Given records ::
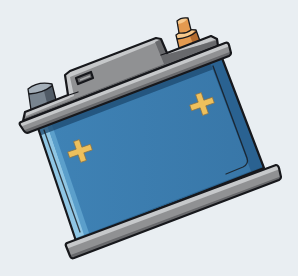
<!DOCTYPE html>
<html lang="en">
<head>
<meta charset="utf-8">
<title>Car battery illustration</title>
<style>
:root {
  --backdrop: #e9eef2;
  --ink: #17181c;
  --blue: #3a7bad;
  --blue-dark: #2a6291;
  --blue-light: #8fc6e4;
  --metal: #909193;
  --metal-light: #c6c8ca;
  --metal-dark: #68696c;
  --post: #78848f;
  --post-light: #a5b0ba;
  --copper: #e39a50;
  --copper-light: #f6c88c;
  --copper-dark: #b46c30;
  --plus: #eec05c;
}
html, body { margin: 0; height: 100%; overflow: hidden; background: var(--backdrop); }
svg { display: block; width: 298px; height: 276px; }
.outline { fill: none; stroke: var(--ink); stroke-width: 2.2; stroke-linejoin: round; stroke-linecap: round; }
.thin { stroke-width: 1.3; }
.plus { fill: var(--plus); stroke: #8a7346; stroke-width: .7; stroke-linejoin: round; }
</style>
</head>
<body>
<svg viewBox="0 0 298 276" role="img" aria-label="Blue car battery tilted to the left">
  <defs>
    <linearGradient id="case-shade" x1="0" y1="0" x2="1" y2="0">
      <stop offset="0" stop-color="#3f83b6"/>
      <stop offset="1" stop-color="#3876a7"/>
    </linearGradient>
    <path id="case-shape" d="M38 128L222 58L264 168L76 241Z"/>
    <path id="base-shape" d="M67 243L276 165Q278 165 279 168L281 177Q281 179 279 180L74 258Q71 259 70 256L66 246Q65 244 67 243Z"/>
    <path id="rim-shape" d="M21 122L225 43Q228 42 229 45L231 53Q231 55 229 56L30 132Q26 134 24 131L20 125Q19 123 21 122Z"/>
    <path id="lid-shape" d="M23 121L25 112L68 95L65 75L70 71L156 38L161 39L167 53L211 36L217 39L218 46Z"/>
    <path id="plus-shape" d="M-3 -11H3V-3H12V3H3V11H-3V3H-12V-3H-3Z"/>
    <clipPath id="case-clip"><use href="#case-shape"/></clipPath>
    <clipPath id="base-clip"><use href="#base-shape"/></clipPath>
    <clipPath id="rim-clip"><use href="#rim-shape"/></clipPath>
    <clipPath id="lid-clip"><use href="#lid-shape"/></clipPath>
  </defs>

  <rect width="298" height="276" fill="var(--backdrop)"/>

  <g id="case">
    <use href="#case-shape" fill="url(#case-shade)"/>
    <g clip-path="url(#case-clip)">
      <path d="M36 128L47 124L86 238L74 243Z" fill="var(--blue-light)"/>
      <path d="M47 124L51 122L90 236L85 238Z" fill="#5b9fcb"/>
      <path d="M36 128L224 56L227 64L39 136Z" fill="#1d4a70" opacity=".75"/>
      <path d="M210 62L224 56L266 169L252 174Z" fill="var(--blue-dark)"/>
      <path d="M76 238L264 166V172L78 245Z" fill="#245780" opacity=".6"/>
    </g>
    <path class="outline thin" d="M44 130L80 232M213 66L247 158Q249 164 243 167L226 174" stroke="#1f4c70" opacity=".8"/>
    <use class="outline" href="#case-shape"/>
  </g>

  <g id="polarity-signs">
    <use class="plus" href="#plus-shape" transform="translate(80 151) rotate(-19)"/>
    <use class="plus" href="#plus-shape" transform="translate(202 104) rotate(-19)"/>
  </g>

  <g id="base">
    <use href="#base-shape" fill="var(--metal)"/>
    <g clip-path="url(#base-clip)">
      <path d="M64 244L278 164L280 169L66 249Z" fill="var(--metal-light)"/>
      <path d="M68 256L282 176V182L70 262Z" fill="var(--metal-dark)"/>
    </g>
    <use class="outline" href="#base-shape"/>
  </g>

  <g id="negative-post">
    <path d="M31 109L28 89Q38 81 52 84L56 99Z" fill="var(--post)"/>
    <path d="M28 89Q38 81 52 84Q44 92 30 94Z" fill="var(--post-light)"/>
    <path d="M44 91L52 85L56 99L47 103Z" fill="#505b66"/>
    <path class="outline thin" d="M31 110L28 89Q38 81 52 84L56 100M29 94Q43 93 52 86"/>
  </g>

  <g id="positive-post">
    <path d="M179 48L176 35Q184 28 196 30L200 41Z" fill="var(--copper)"/>
    <path d="M176 35Q184 28 196 30Q190 37 177 39Z" fill="var(--copper-light)"/>
    <path d="M190 36L196 30L200 41L193 44Z" fill="var(--copper-dark)"/>
    <path class="outline thin" d="M179 48L176 35Q184 28 196 30L200 41M177 39Q189 38 196 32"/>
    <path d="M179 33L177 21Q181 17 188 18L191 30Q186 34 179 33Z" fill="var(--copper)"/>
    <path d="M177 21Q181 17 188 18Q185 23 178 24Z" fill="var(--copper-light)"/>
    <path class="outline thin" d="M179 33L177 21Q181 17 188 18L191 30Q186 34 179 33Z"/>
  </g>

  <g id="lid">
    <use href="#lid-shape" fill="var(--metal)"/>
    <g clip-path="url(#lid-clip)">
      <path d="M64 74L157 37L162 40L70 77L74 96L69 98Z" fill="var(--metal-light)"/>
      <path d="M24 112L68 95L70 98L26 116Z" fill="var(--metal-light)"/>
      <path d="M166 53L212 35L217 39L168 57Z" fill="var(--metal-light)"/>
      <path d="M155 42L161 39L168 54L218 40V47L24 122L25 118L164 64Z" fill="var(--metal-dark)"/>
    </g>
    <use class="outline" href="#lid-shape"/>
    <path class="outline thin" d="M69 95L78 92M161 55L167 53"/>
    <path d="M76 78L91 72L93 78L78 84Z" fill="var(--metal-dark)" stroke="var(--ink)" stroke-width="2.2" stroke-linejoin="round"/>
    <path d="M80 80L90 76" stroke="#a9abad" stroke-width="1.5"/>
  </g>

  <g id="rim">
    <use href="#rim-shape" fill="var(--metal)"/>
    <g clip-path="url(#rim-clip)">
      <path d="M18 122L228 41L230 46L20 127Z" fill="var(--metal-light)"/>
      <path d="M22 131L232 51V57L24 137Z" fill="var(--metal-dark)"/>
    </g>
    <use class="outline" href="#rim-shape"/>
  </g>
</svg>
</body>
</html>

What is being asked :: Search the data above for the word "plus" and count the lines where it appears. Only the number should be given.

Response :: 5